Faith Statements

On Fresh Air, Terri Gross recently interviewed Michael Farris of Patrick Henry College. PHC make each of their faculty sign a faith statement. I don’t have a lot of problem with that faith statement in general. I do wish they would add “inerrant in all its teaching.” No one does, though. I just have a problem with faith statements in general. I was unable to volunteer with Prison Fellowship in MS because I couldn’t sign one, over the inerrancy issue.

I believe the Bible is the only infallible guide to faith and life, and I believe it is inerrant in all it teaches. However, I can’t accept that the mustard seed is the smallest seed, for example, because others have been found since that are smaller. Does it change Jesus’s teaching? Not one bit. Inerrancy isn’t a very useful word. Of course God is right, but do I understand his meaning?

Likewise they focus exclusively on only one of the four established doctrines of the Atonement, substitutionary. I agree with that view, but I don’t think it’s all there is too it. It was much to wonderful to be contained by that vessel alone. I would need a faith statement that developed Atonement more fully.

In general, I think faith statements are problematic for several reasons. First, those without integrity and those who view them as just a hoop to jump through or a formality or expediency would sign one any way to get the job, regardless of whether or not they even bothered to read it. It wouldn’t even slow down someone who wanted the job to subvert the institution. The only people who might not sign one are principled people who disagree in some small way with something not essential. These might be the very people one needs to be hiring, especially at an institution of higher learning.

I do think Christian organizations, institutions and churches need to ensure that sound doctrine and Biblical principles are upheld and maintained, but creedal orthodoxy should be sufficient. Making the holes in the sieve too small is reactionary, and this is my second problem with faith statements. They are often a reaction to societies which no longer reflect their once Christian roots, and I think we can’t be reactionary.

The first century church was founded in a hostile environment, amongst people who had just had Jesus killed and who were not receptive to His teachings, teachings which both the Jewish and Roman governments feared were subversive. God never promised us a Christian government or a moral society. If we are defined in reaction to what’s not Christian we are being defined by the world and not by our mission in it. Our commission is not to create Heaven on earth.

You can’t close Pandora’s Box, and if the 21st Century church is to survive we have to learn how to live amidst radically different worldviews and with less sure foundations. I don’t mean the Church’s One Foundation, that never changes; rather, I am talking about the philosophical and historical foundations that have been used to secure Christianity’s primacy in the West.

In his essay “The Uncertainty of Science,” Feynman writes about how uncertainty and doubt are essential to science. I think it is as true for religion. One has to be willing to extrapolate into the unknown. He writes that “to solve any problem that has never been solved before, you have to leave the door to the unknown ajar. You have to admit the possibility that you do not have it exactly right.” This is my point about inerrancy. God has it exactly right, but do I? John Robinson, Puritan minister and pastor to the Pilgrim Fathers, said “the Lord had more truth and light yet to breake forth out of his holy Word” and I agree.

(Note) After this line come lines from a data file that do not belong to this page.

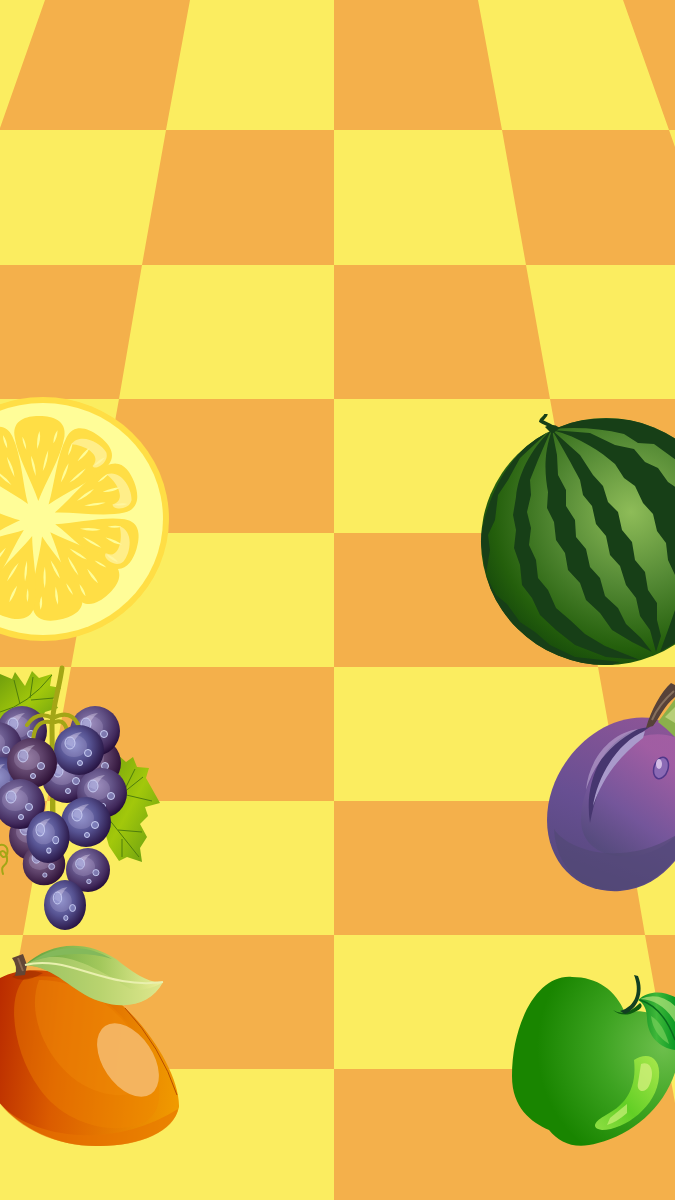
<!DOCTYPE html>
<html lang="en">
<head>
<meta charset="utf-8">
<title>Fruit on a checkered cloth</title>
<style>
:root {
  --cloth-yellow: #fbed60;
  --cloth-orange: #f4b04b;
  --lemon-peel: #ffde45;
  --lemon-pith: #fffd98;
  --melon-stripe: #173f17;
  --vine: #a3a616;
}
html, body { margin: 0; height: 100%; overflow: hidden; }
body { width: 675px; height: 1200px; background: var(--cloth-yellow); }
svg { display: block; width: 675px; height: 1200px; }
.checks { fill: var(--cloth-orange); }
.pith { fill: var(--lemon-pith); }
.peel { fill: var(--lemon-peel); }
.stripes { fill: var(--melon-stripe); }
.vine { fill: none; stroke: var(--vine); stroke-linecap: round; }
.veins { fill: none; stroke: #4f7d0c; stroke-width: 1; }
</style>
</head>
<body>
<svg viewBox="0 0 675 1200" role="img" aria-label="Lemon, watermelon, grapes, plum, mango and apple on a checkered cloth">
  <defs>
    <radialGradient id="melon-skin" cx=".6" cy=".38" r=".65">
      <stop offset="0" stop-color="#8ebc58"/><stop offset=".45" stop-color="#558a35"/><stop offset=".85" stop-color="#245f0c"/><stop offset="1" stop-color="#174b0b"/>
    </radialGradient>
    <radialGradient id="grape-skin" cx=".4" cy=".35" r=".68">
      <stop offset="0" stop-color="#9283b4"/><stop offset=".45" stop-color="#625286"/><stop offset=".8" stop-color="#41295b"/><stop offset="1" stop-color="#220c38"/>
    </radialGradient>
    <radialGradient id="grape-skin-blue" cx=".4" cy=".4" r=".65">
      <stop offset="0" stop-color="#858bc8"/><stop offset=".5" stop-color="#555190"/><stop offset="1" stop-color="#25113f"/>
    </radialGradient>
    <radialGradient id="grape-skin-red" cx=".4" cy=".4" r=".65">
      <stop offset="0" stop-color="#8a6f94"/><stop offset=".5" stop-color="#5c4068"/><stop offset="1" stop-color="#2a0d32"/>
    </radialGradient>
    <linearGradient id="vine-leaf" x1="0" y1="0" x2="1" y2="1">
      <stop offset="0" stop-color="#6d9c0d"/><stop offset=".5" stop-color="#a2c80b"/><stop offset="1" stop-color="#5f9612"/>
    </linearGradient>
    <linearGradient id="plum-skin" x1=".7" y1="0" x2=".4" y2="1">
      <stop offset="0" stop-color="#8b5597"/><stop offset=".55" stop-color="#674f92"/><stop offset="1" stop-color="#55487c"/>
    </linearGradient>
    <linearGradient id="plum-glow" x1=".8" y1=".2" x2=".3" y2="1">
      <stop offset="0" stop-color="#a65fa5"/><stop offset=".6" stop-color="#76579c"/><stop offset="1" stop-color="#554b7c"/>
    </linearGradient>
    <linearGradient id="mango-skin" x1="0" y1=".5" x2="1" y2=".6">
      <stop offset="0" stop-color="#b92a00"/><stop offset=".35" stop-color="#db5c00"/><stop offset="1" stop-color="#f09a00"/>
    </linearGradient>
    <linearGradient id="mango-leaf">
      <stop offset="0" stop-color="#5fa23e"/><stop offset=".55" stop-color="#a3c85c"/><stop offset="1" stop-color="#eef09a"/>
    </linearGradient>
    <radialGradient id="apple-skin" cx=".9" cy=".42" r=".75">
      <stop offset="0" stop-color="#6dbf4c"/><stop offset=".5" stop-color="#3da321"/><stop offset="1" stop-color="#198500"/>
    </radialGradient>
    <linearGradient id="apple-shine" x1="1" y1="0" x2="0" y2="1">
      <stop offset="0" stop-color="#a9e84c"/><stop offset=".6" stop-color="#62cf25"/><stop offset="1" stop-color="#8ede43"/>
    </linearGradient>
    <linearGradient id="apple-leaf">
      <stop offset="0" stop-color="#0d8a1f"/><stop offset=".5" stop-color="#3fb83a"/><stop offset="1" stop-color="#0c9a24"/>
    </linearGradient>
    <clipPath id="melon-shape"><ellipse cx="606" cy="541.5" rx="125" ry="123.5"/></clipPath>

    <g id="segment">
      <path class="peel" d="M0-18C-7-38-22-62-25-83C-27-99-13-103 0-103S27-99 25-83C22-62 7-38 0-18Z"/>
      <path class="pith" d="M-3-43Q-8-54-8-63Q-3-54-3-43ZM4-48Q5-60 9-69Q9-57 4-48ZM-13-69Q-17-76-17-82Q-13-76-13-69ZM-2-70Q-3-81 0-88Q2-79-2-70ZM14-76Q14-84 18-89Q18-81 14-76Z"/>
    </g>
    <path id="segment-gloss" d="M-17-80C-17-95 5-99 16-94C25-88 18-72 13-75C15-90-7-87-17-80Z" fill="#fff3a0" opacity=".75"/>
    <g id="shine">
      <ellipse cx="-5" cy="-4" rx="13" ry="11" fill="#c9b9e2" opacity=".22"/>
      <path d="M-13-6Q-11-17 3-18Q-5-12-6-3Z" fill="#e5dcf2" opacity=".4"/>
      <g fill="#9aa0d8" fill-opacity=".55" stroke="#c9cdf2" stroke-width="1">
        <ellipse cx="-9" cy="-7" rx="5" ry="6"/><circle cx="9" cy="3" r="3.5"/><circle cx="1" cy="13" r="2.5"/>
      </g>
    </g>
    <g id="grape"><circle r="25" fill="url(#grape-skin)"/><use href="#shine"/></g>
    <g id="grape-blue"><circle r="25" fill="url(#grape-skin-blue)"/><use href="#shine"/></g>
    <g id="grape-red"><circle r="25" fill="url(#grape-skin-red)"/><use href="#shine"/></g>
  </defs>

  <g id="cloth">
    <rect width="675" height="1200" fill="var(--cloth-yellow)"/>
    <g class="checks">
      <path d="M45 0H190L166 130H0V128ZM334 0H478L502 130H334ZM623 0H675V130H669Z"/>
      <path d="M166 130H334V265H142ZM502 130H669L675 147V265H526Z"/>
      <path d="M0 265H142L119 399H0ZM334 265H526L550 399H334Z"/>
      <path d="M119 399H334V533H95ZM550 399H675V533H574Z"/>
      <path d="M0 533H95L71 667H0ZM334 533H574L598 667H334Z"/>
      <path d="M71 667H334V801H47ZM598 667H675V801H622Z"/>
      <path d="M0 801H47L23 935H0ZM334 801H622L645 935H334Z"/>
      <path d="M23 935H334V1069H0V1064ZM645 935H675V1069H669Z"/>
      <path d="M334 1069H669L675 1103V1200H334Z"/>
    </g>
  </g>

  <g id="lemon">
    <ellipse class="peel" cx="43" cy="519" rx="126" ry="122"/>
    <ellipse class="pith" cx="43" cy="519" rx="120" ry="116"/>
    <g transform="translate(38 519)">
      <use href="#segment" transform="rotate(1)"/>
      <use href="#segment" transform="rotate(36)"/>
      <use href="#segment" transform="rotate(69)"/>
      <use href="#segment" transform="rotate(107)"/>
      <use href="#segment" transform="rotate(137)"/>
      <use href="#segment" transform="rotate(167)"/>
      <use href="#segment" transform="rotate(199)"/>
      <use href="#segment" transform="rotate(232)"/>
      <use href="#segment" transform="rotate(266)"/>
      <use href="#segment" transform="rotate(326)"/>
      <use href="#segment-gloss" transform="rotate(36)"/>
      <use href="#segment-gloss" transform="rotate(69)"/>
      <use href="#segment-gloss" transform="rotate(107)"/>
      <circle class="pith" r="14"/>
    </g>
  </g>

  <g id="watermelon">
    <ellipse cx="606" cy="541.5" rx="125" ry="123.5" fill="url(#melon-skin)"/>
    <g class="stripes" clip-path="url(#melon-shape)">
      <path d="M551 429C518 447 490 480 480 540L486 574L490 550L488 535L495 520L498 495L508 480L520 458Z"/>
      <path d="M551 430C530 450 518 475 516 497L513 515L516 530L514 548L520 565L522 585L532 598L540 615L556 630L575 645L606 657L640 660L605 646L585 634L570 620L556 608L548 590L538 578L536 560L529 545L531 528L527 512L531 495L530 480L538 460Z"/>
      <path d="M552 430C543 455 545 475 548 492L547 508L554 522L556 540L565 553L568 570L580 583L586 600L600 613L612 630L632 642L652 652L641 638L626 624L618 608L605 596L600 578L590 567L586 549L576 537L575 520L566 506L566 490L558 475L557 455Z"/>
      <path d="M552 430C564 450 572 465 580 480L583 495L592 506L596 524L606 536L610 555L620 566L626 585L636 598L640 616L650 630L656 652L661 636L657 620L657 603L648 590L645 572L635 560L632 542L622 530L618 512L608 502L603 486L593 475L580 455Z"/>
      <path d="M552 430C580 437 601 452 615 464L624 478L635 486L643 503L653 514L657 531L666 543L668 560L675 575V610L668 630L660 652L680 640V490L668 482L658 468L645 462L634 449L615 445L590 433Z"/>
      <path d="M552 429C575 427 600 428 624 434L638 443L654 444L680 463V440C640 412 590 415 552 427Z"/>
      <path d="M486 575L496 595L507 604L520 622L535 632L550 645L575 657L620 662L600 670L540 655L500 620Z"/>
    </g>
    <path d="M551 430C556 426 545 424 541 421C542 418 546 417 546 414" fill="none" stroke="#173f17" stroke-width="3.5"/>
    <path d="M545 427Q552 422 560 428L552 434Z" fill="#173f17"/>
  </g>

  <g id="grapes">
    <g fill="url(#vine-leaf)">
      <path d="M0 674L12 679L15 672L25 686L32 671L39 678L52 674L50 686L61 688L53 699L58 708L45 712L40 722L0 730Z"/>
      <path d="M117 754L126 762L133 757L137 767L149 768L146 778L160 803L145 807L148 816L140 824L147 837L140 848L142 862L127 857L119 861L109 846L100 815L108 775Z"/>
    </g>
    <path class="veins" d="M0 712Q28 705 52 675M20 704L14 680M30 698L33 677M31 700L54 698M105 790L152 801M123 793L135 769M123 793L143 777M108 818L139 857M118 830L142 832M122 839L122 857"/>
    <path class="vine" stroke-width="5" d="M62 668C59 690 53 705 52 725L53 815"/>
    <path class="vine" stroke-width="2" d="M0 845C10 843 9 858 3 857C-5 851 8 846 7 861C6 867 0 864 3 874"/>
    <use href="#grape" transform="translate(22 731)"/>
    <use href="#grape-red" transform="translate(96 763)"/>
    <use href="#grape" transform="translate(95 731)"/>
    <use href="#grape" transform="translate(-3 747)"/>
    <use href="#grape" transform="translate(67 778)"/>
    <use href="#grape" transform="translate(102 793)"/>
    <use href="#grape-red" transform="translate(34 836)"/>
    <use href="#grape-blue" transform="translate(2 782)"/>
    <g class="vine" stroke-width="4"><path d="M53 718Q37 710 27 725M53 718Q70 709 78 724M50 722Q34 720 33 742M55 722Q67 718 68 738M52 800V815"/></g>
    <use href="#grape-blue" transform="translate(79 750)"/>
    <use href="#grape-red" transform="translate(32 763)"/>
    <use href="#grape" transform="translate(20 804)"/>
    <use href="#grape-blue" transform="translate(86 822)"/>
    <use href="#grape-red" transform="translate(44 864) scale(.85)"/>
    <use href="#grape" transform="translate(88 870) scale(.88)"/>
    <use href="#grape-blue" transform="translate(48 837) scale(.86 1.04)"/>
    <use href="#grape-blue" transform="translate(65 905) scale(.84 1)"/>
  </g>

  <g id="plum">
    <path d="M656 719C603 708 547 762 547 820C547 864 579 894 620 891C650 888 668 872 685 848V735Z" fill="url(#plum-skin)"/>
    <path d="M685 742C640 715 582 764 581 818C580 850 611 861 640 855C662 850 676 838 685 824Z" fill="url(#plum-glow)" opacity=".85"/>
    <path d="M554 829C570 854 633 868 685 829V846C666 874 645 890 615 890C582 890 556 868 554 829Z" fill="#514873" opacity=".6"/>
    <path d="M650 727C612 730 582 772 590 823C597 785 614 749 650 727Z" fill="#46366f"/>
    <path d="M645 731C617 742 597 778 593 806C602 780 617 758 643 738Z" fill="#a99acb"/>
    <path d="M638 729C611 733 589 758 586 790C595 762 611 744 638 729Z" fill="#b8a3cf" opacity=".65"/>
    <ellipse cx="661" cy="768" rx="7" ry="11" transform="rotate(18 661 768)" fill="#8b6ab5" stroke="#50378a" stroke-width="1.5"/>
    <ellipse cx="659" cy="764" rx="3" ry="5" fill="#d3bce5"/>
    <path d="M658 722L675 699V737Q666 728 658 722Z" fill="#8bb04b"/>
    <path d="M665 717L675 707V723Z" fill="#b8cf79"/>
    <path d="M646 728C651 710 661 692 671 683L675 685V697C664 706 660 717 653 726Z" fill="#574239"/>
    <path d="M652 720Q659 704 674 691" fill="none" stroke="#87705d" stroke-width="2"/>
  </g>

  <g id="mango">
    <path d="M-10 985C15 963 58 968 95 985C137 1008 180 1070 179 1107C174 1132 138 1147 96 1146C50 1146 10 1122-10 1090Z" fill="url(#mango-skin)"/>
    <path d="M24 979C64 967 111 995 139 1039C161 1073 168 1108 145 1122C113 1137 64 1124 39 1088C15 1055 5 1000 24 979Z" fill="#ee8500" opacity=".4"/>
    <path d="M39 980C78 979 125 1008 143 1053C157 1088 132 1102 100 1092C56 1080 23 1020 39 980Z" fill="#f08d0b" opacity=".35"/>
    <path d="M0 1104C35 1140 115 1149 178 1109C174 1132 138 1147 96 1146C54 1146 20 1128 0 1104Z" fill="#e87500" opacity=".6"/>
    <path d="M125 1008Q161 1047 177 1095" fill="none" stroke="#b84d00" stroke-width="1"/>
    <ellipse cx="128" cy="1060" rx="25" ry="41" transform="rotate(-34 128 1060)" fill="#f6bd70" opacity=".85"/>
    <path d="M12 977Q22 967 43 973Q25 984 12 977Z" fill="#9d2d00" opacity=".6"/>
    <path d="M12 958L23 954L27 965L25 975L15 976Q18 966 12 958Z" fill="#624636"/>
    <path d="M18 958L23 971" stroke="#8a6951" stroke-width="2"/>
    <path d="M25 965C50 942 85 939 116 959C133 973 150 984 163 982C151 1005 125 1010 99 1001C71 992 57 967 25 965Z" fill="url(#mango-leaf)"/>
    <path d="M25 965C58 943 100 970 130 989C143 991 154 988 163 982C151 1005 125 1010 99 1001C71 992 57 967 25 965Z" fill="#cfe081" opacity=".5"/>
    <path d="M25 965C68 954 105 990 163 982" fill="none" stroke="#e9f0ae" stroke-width="2"/>
    <path d="M31 962C57 943 88 945 112 959C87 951 57 953 31 962Z" fill="#83b95b"/>
  </g>

  <g id="apple">
    <path d="M572 977C538 974 512 1022 512 1076C512 1108 531 1122 549 1130C560 1143 575 1150 598 1143C639 1133 676 1097 680 1048C680 1022 649 1006 625 1013C616 990 597 977 572 977Z" fill="url(#apple-skin)"/>
    <path d="M613 1010Q625 1018 640 1003Q646 1008 630 1014Q620 1016 613 1010Z" fill="#0d5a10"/>
    <path d="M620 1011C637 1006 640 990 634 975L638 976C645 993 637 1009 625 1014Z" fill="#123f22"/>
    <path d="M634 1060C648 1051 661 1058 659 1077C657 1106 625 1130 602 1130C590 1128 595 1121 606 1115C627 1104 637 1087 634 1060Z" fill="url(#apple-shine)"/>
    <path d="M641 1064C652 1060 655 1074 649 1086C645 1094 636 1092 638 1083Z" fill="#d0ef7b" opacity=".8"/>
    <path d="M610 1118L627 1104V1113Q617 1122 607 1125Z" fill="#c5ef76" opacity=".75"/>
    <path d="M638 1000C649 990 663 991 675 997V1050C660 1048 648 1037 647 1019C647 1010 644 1003 638 1000Z" fill="url(#apple-leaf)"/>
    <path d="M640 999Q659 991 675 1006V1022Q662 1000 640 999Z" fill="#b4e47c" opacity=".7"/>
    <path d="M640 1000Q663 1007 675 1040" fill="none" stroke="#086b1c" stroke-width="1.5"/>
    <path d="M651 1016Q653 1034 669 1044Q663 1023 651 1016Z" fill="#76cf5a" opacity=".7"/>
  </g>
</svg>
</body>
</html>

The freedoms that Patrick Henry College want to preserve include the freedom to doubt, which is essential in the process of “faith seeking understanding,” as Anselm put it, and to education. Faith statements that are too precise and inflexible, that go way beyond the clear, agreed upon core truths essential to Christianity (triune nature of God, bodily resurrection of Christ, need for Atonement, etc), and that don’t allow for Christians of good will to disagree are not productive, in my opinion.

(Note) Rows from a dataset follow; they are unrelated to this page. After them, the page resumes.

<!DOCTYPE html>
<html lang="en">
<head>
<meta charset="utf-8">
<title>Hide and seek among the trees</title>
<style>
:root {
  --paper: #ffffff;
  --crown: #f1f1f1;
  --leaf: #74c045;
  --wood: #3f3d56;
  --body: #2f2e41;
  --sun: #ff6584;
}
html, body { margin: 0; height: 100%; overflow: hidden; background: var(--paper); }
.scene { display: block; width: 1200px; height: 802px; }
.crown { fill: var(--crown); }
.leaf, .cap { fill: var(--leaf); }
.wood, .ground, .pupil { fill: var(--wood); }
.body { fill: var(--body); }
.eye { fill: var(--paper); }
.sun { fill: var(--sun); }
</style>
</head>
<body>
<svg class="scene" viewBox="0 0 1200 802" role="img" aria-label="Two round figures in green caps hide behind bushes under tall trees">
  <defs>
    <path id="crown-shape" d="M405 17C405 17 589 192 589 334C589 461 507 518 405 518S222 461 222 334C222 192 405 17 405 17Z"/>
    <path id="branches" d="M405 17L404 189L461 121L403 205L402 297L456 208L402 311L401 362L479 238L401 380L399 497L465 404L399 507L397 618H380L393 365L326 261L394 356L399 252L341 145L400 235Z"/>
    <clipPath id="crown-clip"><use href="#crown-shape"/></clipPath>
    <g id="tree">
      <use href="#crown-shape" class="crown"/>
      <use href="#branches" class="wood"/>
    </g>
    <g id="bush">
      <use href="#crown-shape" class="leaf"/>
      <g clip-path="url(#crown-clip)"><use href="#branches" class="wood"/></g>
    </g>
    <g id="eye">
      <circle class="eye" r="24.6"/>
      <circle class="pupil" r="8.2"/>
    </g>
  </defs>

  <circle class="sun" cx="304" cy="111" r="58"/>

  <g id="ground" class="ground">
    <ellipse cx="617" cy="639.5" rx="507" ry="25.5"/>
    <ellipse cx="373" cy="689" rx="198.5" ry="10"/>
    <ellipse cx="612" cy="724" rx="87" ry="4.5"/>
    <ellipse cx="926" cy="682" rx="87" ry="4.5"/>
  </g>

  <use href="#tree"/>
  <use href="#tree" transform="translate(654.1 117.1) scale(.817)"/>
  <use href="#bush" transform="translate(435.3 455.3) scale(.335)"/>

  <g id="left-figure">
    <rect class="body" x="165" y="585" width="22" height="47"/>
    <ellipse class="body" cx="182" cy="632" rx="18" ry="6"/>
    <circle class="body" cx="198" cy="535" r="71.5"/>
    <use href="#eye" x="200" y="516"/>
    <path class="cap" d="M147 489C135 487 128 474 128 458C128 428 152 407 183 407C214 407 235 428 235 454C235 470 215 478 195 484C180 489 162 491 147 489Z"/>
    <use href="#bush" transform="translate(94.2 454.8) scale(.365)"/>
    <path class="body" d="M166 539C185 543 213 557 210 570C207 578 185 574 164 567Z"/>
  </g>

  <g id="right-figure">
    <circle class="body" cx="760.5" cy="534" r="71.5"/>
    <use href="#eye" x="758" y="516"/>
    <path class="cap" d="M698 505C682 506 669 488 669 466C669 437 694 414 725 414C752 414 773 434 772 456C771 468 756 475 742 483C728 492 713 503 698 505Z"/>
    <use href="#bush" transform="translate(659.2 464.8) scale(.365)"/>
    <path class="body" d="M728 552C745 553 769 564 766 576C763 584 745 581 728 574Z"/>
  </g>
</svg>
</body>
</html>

I can’t help but wonder which comes first at PHC, a Biblical worldview or fidelity to the American founding? What happens when they conflict? I think the college is probably an excellent one, and I admire and share many of their goals, and it’s excellent that such a first rate center of learning was created specifically for home schooled Christian children, but I doubt I could sign their faith statement.

Comments are disabled